Eighteen Lululemon employees signed up for the program, which required them to watch videos about sustainable practices, complete short quizzes and make changes to be more sustainable. They were asked to find alternative ways to work other than driving and to take shorter showers, as well as complete community service.
Jackie Perron, assistant manager at Lululemon, said that the program was fun and easy to do. Although she said she is already eco-conscious, she was able to learn more about the company’s corporate office’s sustainable practices, as well as information about her singular impact on the environment.
“It was surprising and refreshing for me, somebody who stands behind sustainability and does have daily practices already in place,” she said.
She said that it is important for businesses to make sustainable choices, such as to recycle, because they can have a big impact by inspiring individuals or other companies to change.
Shanks said that she and Wilson are now taking the results from their pilot to the city and county, to offer a solution to educate local businesses. She said that they hope to work with smaller businesses that might not have the staff to help them make decisions that reduce waste.
Wilson said that the results showed that sustainable practices can help businesses financially and environmentally.

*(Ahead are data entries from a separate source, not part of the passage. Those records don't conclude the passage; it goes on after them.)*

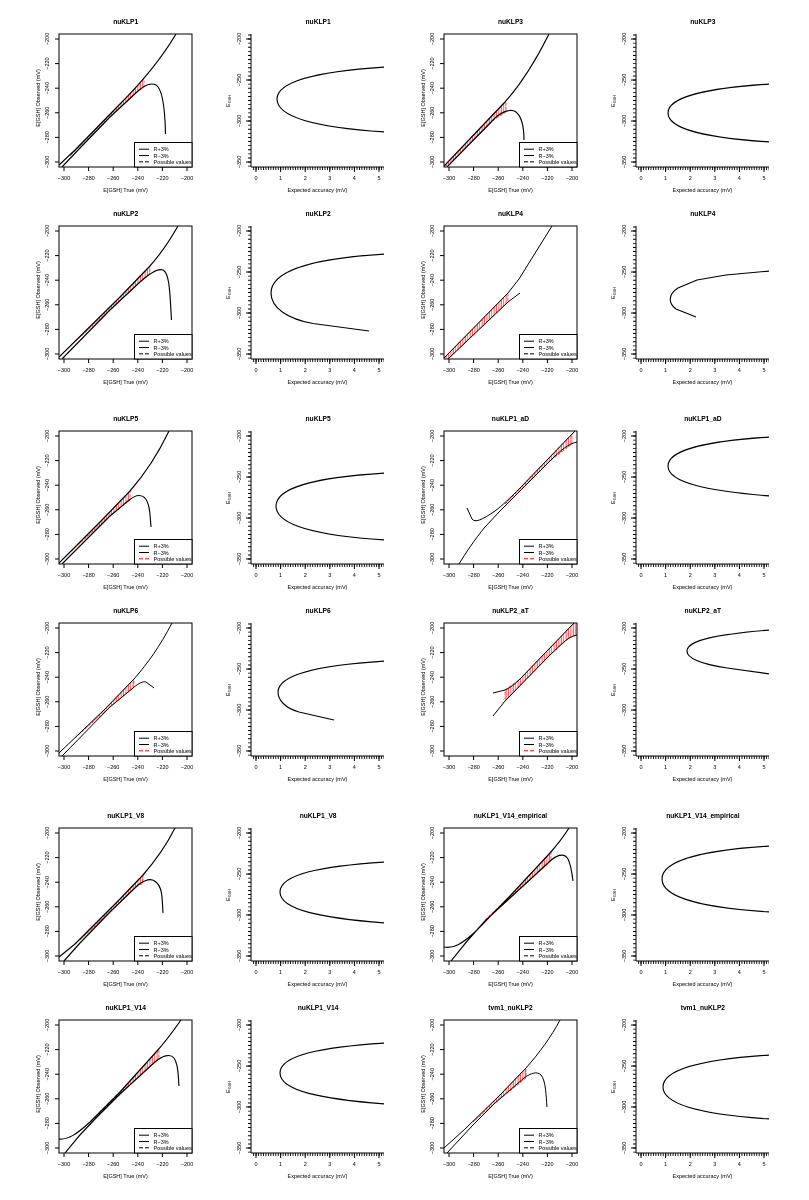
<!DOCTYPE html>
<html lang="en">
<head>
<meta charset="utf-8">
<title>Sensor accuracy panels</title>
<style>
:root { --ink: #000; --paper: #fff; --possible: #f00; }
* { box-sizing: border-box; margin: 0; padding: 0; }
body { width: 809px; height: 1200px; overflow: hidden; background: var(--paper); color: var(--ink); font-family: "Liberation Sans", Arial, sans-serif; }
main { display: flex; flex-direction: column; gap: 13px; }
section { display: grid; grid-template-columns: repeat(4, 192.4px); grid-template-rows: 192px 192px; }
figure { display: grid; }
figcaption, .plot { grid-area: 1 / 1; }
figcaption { padding: 17.5px 0 0 59px; width: 192.4px; text-align: center; font-weight: bold; font-size: 6.65px; line-height: 8px; white-space: nowrap; }
.plot { width: 192.4px; height: 192px; overflow: visible; }
.defs { position: absolute; width: 0; height: 0; }
svg text { font-size: 5.5px; fill: var(--ink); }
.mid { text-anchor: middle; }
.axis { fill: none; stroke: var(--ink); stroke-width: 1; }
.curve { fill: none; stroke: var(--ink); stroke-width: 1.15; stroke-linejoin: round; clip-path: url(#plot-area); }
.band { fill: url(#hatch); stroke: var(--possible); stroke-width: .6; stroke-dasharray: 3 1.5; clip-path: url(#plot-area); }
.red-key { color: var(--possible); }
</style>
</head>
<body>
<svg class="defs" aria-hidden="true">
<defs>
<clipPath id="plot-area"><rect x="59" y="34" width="133" height="133"/></clipPath>
<pattern id="hatch" width="2.4" height="4" patternUnits="userSpaceOnUse"><path d="M1 0V4" stroke="#f00" stroke-width=".8"/></pattern>
<g id="value-labels" class="mid">
<text x="64" y="180">−300</text><text x="88.6" y="180">−280</text><text x="113.2" y="180">−260</text><text x="137.8" y="180">−240</text><text x="162.4" y="180">−220</text><text x="187" y="180">−200</text>
</g>
<g id="observed-axes">
<rect class="axis" x="59" y="34" width="133" height="133"/>
<path class="axis" d="M64 167v4M88.6 167v4M113.2 167v4M137.8 167v4M162.4 167v4M187 167v4M59 162h-4M59 137.4h-4M59 112.8h-4M59 88.2h-4M59 63.6h-4M59 39h-4"/>
<use href="#value-labels"/>
<use href="#value-labels" transform="matrix(0 -1 1 0 -131 226)"/>
<text class="mid" x="125.5" y="192">E[GSH] True (mV)</text>
<text class="mid" transform="translate(39.5 98) rotate(-90)">E[GSH] Observed (mV)</text>
</g>
<g id="legend">
<rect class="axis" x="134.5" y="142.5" width="57.5" height="24.5" style="fill:#fff"/>
<path class="axis" d="M139 149.2h10M139 155.5h10"/>
<path d="M139 161.8h10" stroke="currentColor" stroke-width="1" stroke-dasharray="4 2"/>
<text x="153.5" y="151.2">R+3%</text><text x="153.5" y="157.5">R−3%</text><text x="153.5" y="163.8">Possible values</text>
</g>
<g id="accuracy-axes">
<path class="axis" d="M59 34V167H192M64 167v5M88.6 167v5M113.2 167v5M137.8 167v5M162.4 167v5M187 167v5M59 162h-5M59 121h-5M59 80h-5M59 39h-5"/>
<path class="axis" d="M61.2 168.5H192" style="stroke-width:3;stroke-dasharray:.9 1.56"/>
<path class="axis" d="M57.5 34.5V167" style="stroke-width:3;stroke-dasharray:.9 3.2"/>
<g class="mid">
<text x="64" y="180">0</text><text x="88.6" y="180">1</text><text x="113.2" y="180">2</text><text x="137.8" y="180">3</text><text x="162.4" y="180">4</text><text x="187" y="180">5</text>
<text x="125.5" y="192">Expected accuracy (mV)</text>
<text transform="translate(49 162) rotate(-90)">−350</text><text transform="translate(49 121) rotate(-90)">−300</text><text transform="translate(49 80) rotate(-90)">−250</text><text transform="translate(49 39) rotate(-90)">−200</text>
<text transform="translate(38 101) rotate(-90)">E<tspan dy="1" style="font-size:3.8px">GSH</tspan></text>
</g>
</g>
</defs>
</svg>
<main>
<section>
<figure><figcaption>nuKLP1</figcaption><svg class="plot">
<use href="#observed-axes"/>
<path class="band" d="M70 156L120 104L144 79V87L136 93L110 117Z"/>
<path class="curve" d="M59 165L75 150L120 104C140 84 160 61 176 34M62 167L80 148L110 117L138 91C146 84 152 83 156 85C163 89 165 110 165.5 134"/>
<use href="#legend"/></svg></figure>
<figure><figcaption>nuKLP1</figcaption><svg class="plot">
<use href="#accuracy-axes"/>
<path class="curve" d="M193 67C130 71 85 80 85 99S130 128 193 132"/></svg></figure>
<figure><figcaption>nuKLP3</figcaption><svg class="plot">
<use href="#observed-axes"/>
<path class="band" d="M60 165L100 123L121 101V112L110 119L63 166Z"/>
<path class="curve" d="M59 166L100 123L120 102C138 82 152 58 164 34M62 167L110 118C119 110 127 109 131 112C137 117 139 128 139 140"/>
<use href="#legend"/></svg></figure>
<figure><figcaption>nuKLP3</figcaption><svg class="plot">
<use href="#accuracy-axes"/>
<path class="curve" d="M193 84C132 88 91 96 91 113S132 138 193 142"/></svg></figure>
<figure><figcaption>nuKLP2</figcaption><svg class="plot">
<use href="#observed-axes"/>
<path class="band" d="M76 149L120 105L150 74V82L140 90L110 118Z"/>
<path class="curve" d="M59 165L120 105L149 75C160 63 170 48 178 34M62 167L110 118L140 90C150 81 158 76 163 78C170 81 170 105 171.5 128"/>
<use href="#legend"/></svg></figure>
<figure><figcaption>nuKLP2</figcaption><svg class="plot">
<use href="#accuracy-axes"/>
<path class="curve" d="M193 62C126 66 79 77 79 101C79 116 96 127 121 131.5L177 139"/></svg></figure>
<figure><figcaption>nuKLP4</figcaption><svg class="plot">
<use href="#observed-axes"/>
<path class="band" d="M60 165L123 101V110L63 167Z"/>
<path class="curve" d="M59 166L123 101L134 87L167 34M63 167L123 110L135 101" style="stroke-width:1"/>
<use href="#legend"/></svg></figure>
<figure><figcaption>nuKLP4</figcaption><svg class="plot">
<use href="#accuracy-axes"/>
<path class="curve" d="M193 79L149 83L120 88L101 96C90 103 92 112 99 117L119 125"/></svg></figure>
</section>
<section>
<figure><figcaption>nuKLP5</figcaption><svg class="plot red-key">
<use href="#observed-axes"/>
<path class="band" d="M66 159L100 125L130 94V103L110 119Z"/>
<path class="curve" d="M59 166L100 125L130 94C144 78 158 57 169 34M62 167L110 119L128 104C135 98 141 97 145 101C150 107 150 118 151 130"/>
<use href="#legend"/></svg></figure>
<figure><figcaption>nuKLP5</figcaption><svg class="plot">
<use href="#accuracy-axes"/>
<path class="curve" d="M193 76C129 80 84 89 84 109S129 139 193 143"/></svg></figure>
<figure><figcaption>nuKLP1_aD</figcaption><svg class="plot red-key">
<use href="#observed-axes"/>
<path class="band" d="M120 107L135 91L187 37V47L165 64Z"/>
<path class="curve" d="M82 111L87 122C90 126 97 123 110 114C118 108 125 101 135 91L190 34M74 167C80 157 90 142 100 130L115 114L165 64C176 53 183 47 192 45" style="stroke-width:1"/>
<use href="#legend"/></svg></figure>
<figure><figcaption>nuKLP1_aD</figcaption><svg class="plot">
<use href="#accuracy-axes"/>
<path class="curve" d="M193 40C132 44 91 52 91 69S132 94 193 99"/></svg></figure>
<figure><figcaption>nuKLP6</figcaption><svg class="plot red-key">
<use href="#observed-axes"/>
<path class="band" d="M75 149L105 120L134 90V98L110 118Z"/>
<path class="curve" d="M59 164L105 120L134 90C148 74 160 57 172 34M62 167L110 118L133 99C139 94 143 92 146 93L154 99" style="stroke-width:1"/>
<use href="#legend"/></svg></figure>
<figure><figcaption>nuKLP6</figcaption><svg class="plot">
<use href="#accuracy-axes"/>
<path class="curve" d="M193 72C128 76 86 85 86 103C86 111 93 119 107 123L142 131"/></svg></figure>
<figure><figcaption>nuKLP2_aT</figcaption><svg class="plot red-key">
<use href="#observed-axes"/>
<path class="band" d="M120 101L135 90L189 34H192V46L185 48L165 66L120 112Z"/>
<path class="curve" d="M108 104L120 101C125 99 130 95 135 90L189 34M108 127L120 112L165 66C176 56 182 48 192 46" style="stroke-width:1"/>
<use href="#legend"/></svg></figure>
<figure><figcaption>nuKLP2_aT</figcaption><svg class="plot">
<use href="#accuracy-axes"/>
<path class="curve" d="M193 41C142 45 110 51 110 62C110 70 124 75 150 79L193 85"/></svg></figure>
</section>
<section>
<figure><figcaption>nuKLP1_V8</figcaption><svg class="plot">
<use href="#observed-axes"/>
<path class="band" d="M80 146L120 105L143 81V89L136 93L110 118Z"/>
<path class="curve" d="M59 163L75 150L120 105L143 81C156 66 167 50 175 34M64 167L80 149L110 118L138 91C146 85 152 84 156 88C163 94 162 106 163 119"/>
<use href="#legend"/></svg></figure>
<figure><figcaption>nuKLP1_V8</figcaption><svg class="plot">
<use href="#accuracy-axes"/>
<path class="curve" d="M193 68C130 72 88 80 88 98S130 124 193 129"/></svg></figure>
<figure><figcaption>nuKLP1_V14_empirical</figcaption><svg class="plot">
<use href="#observed-axes"/>
<path class="band" d="M100 126L125 102L166 58V67L125 104Z"/>
<path class="curve" d="M59 153C68 155 77 150 90 138L125 102L165 59C173 50 179 42 184 34M66 167C76 154 86 142 100 127L125 104L163 69C171 61 179 58 183 65C186 71 187 79 188 87"/>
<use href="#legend"/></svg></figure>
<figure><figcaption>nuKLP1_V14_empirical</figcaption><svg class="plot">
<use href="#accuracy-axes"/>
<path class="curve" d="M193 52C130 56 85 65 85 85S130 114 193 118"/></svg></figure>
<figure><figcaption>nuKLP1_V14</figcaption><svg class="plot">
<use href="#observed-axes"/>
<path class="band" d="M95 131L120 106L159 63V73L150 80L120 108Z"/>
<path class="curve" d="M59 153C68 154 77 148 90 136L120 106L157 65C167 54 174 44 181 34M65 167C75 154 85 143 95 133L120 108L155 76C162 70 170 67 174 72C179 79 178 90 179 100"/>
<use href="#legend"/></svg></figure>
<figure><figcaption>nuKLP1_V14</figcaption><svg class="plot">
<use href="#accuracy-axes"/>
<path class="curve" d="M193 57C130 61 88 69 88 87S130 113 193 118"/></svg></figure>
<figure><figcaption>tvm1_nuKLP2</figcaption><svg class="plot">
<use href="#observed-axes"/>
<path class="band" d="M88 136L115 109L141 82V92L110 117Z"/>
<path class="curve" d="M59 162L80 143L115 109L141 82C155 66 166 51 175 34M62 167L88 139L110 117L139 92C146 87 152 85 156 89C161 95 161 110 162 121" style="stroke-width:1"/>
<use href="#legend"/></svg></figure>
<figure><figcaption>tvm1_nuKLP2</figcaption><svg class="plot">
<use href="#accuracy-axes"/>
<path class="curve" d="M193 69C130 73 86 82 86 101S130 129 193 133"/></svg></figure>
</section>
</main>
</body>
</html>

When they waste less, they save money, he said.
“We wanted to see results at the business level and at the personal level, and we were happy with both,” he said.
Support Local Journalism
Support Local Journalism
Readers around Park City and Summit County make the Park Record's work possible. Your financial contribution supports our efforts to deliver quality, locally relevant journalism.
Now more than ever, your support is critical to help us keep our community informed about the evolving coronavirus pandemic and the impact it is having locally. Every contribution, however large or small, will make a difference.
Each donation will be used exclusively for the development and creation of increased news coverage.
Start a dialogue, stay on topic and be civil.
If you don't follow the rules, your comment may be deleted.
User Legend: Moderator Trusted User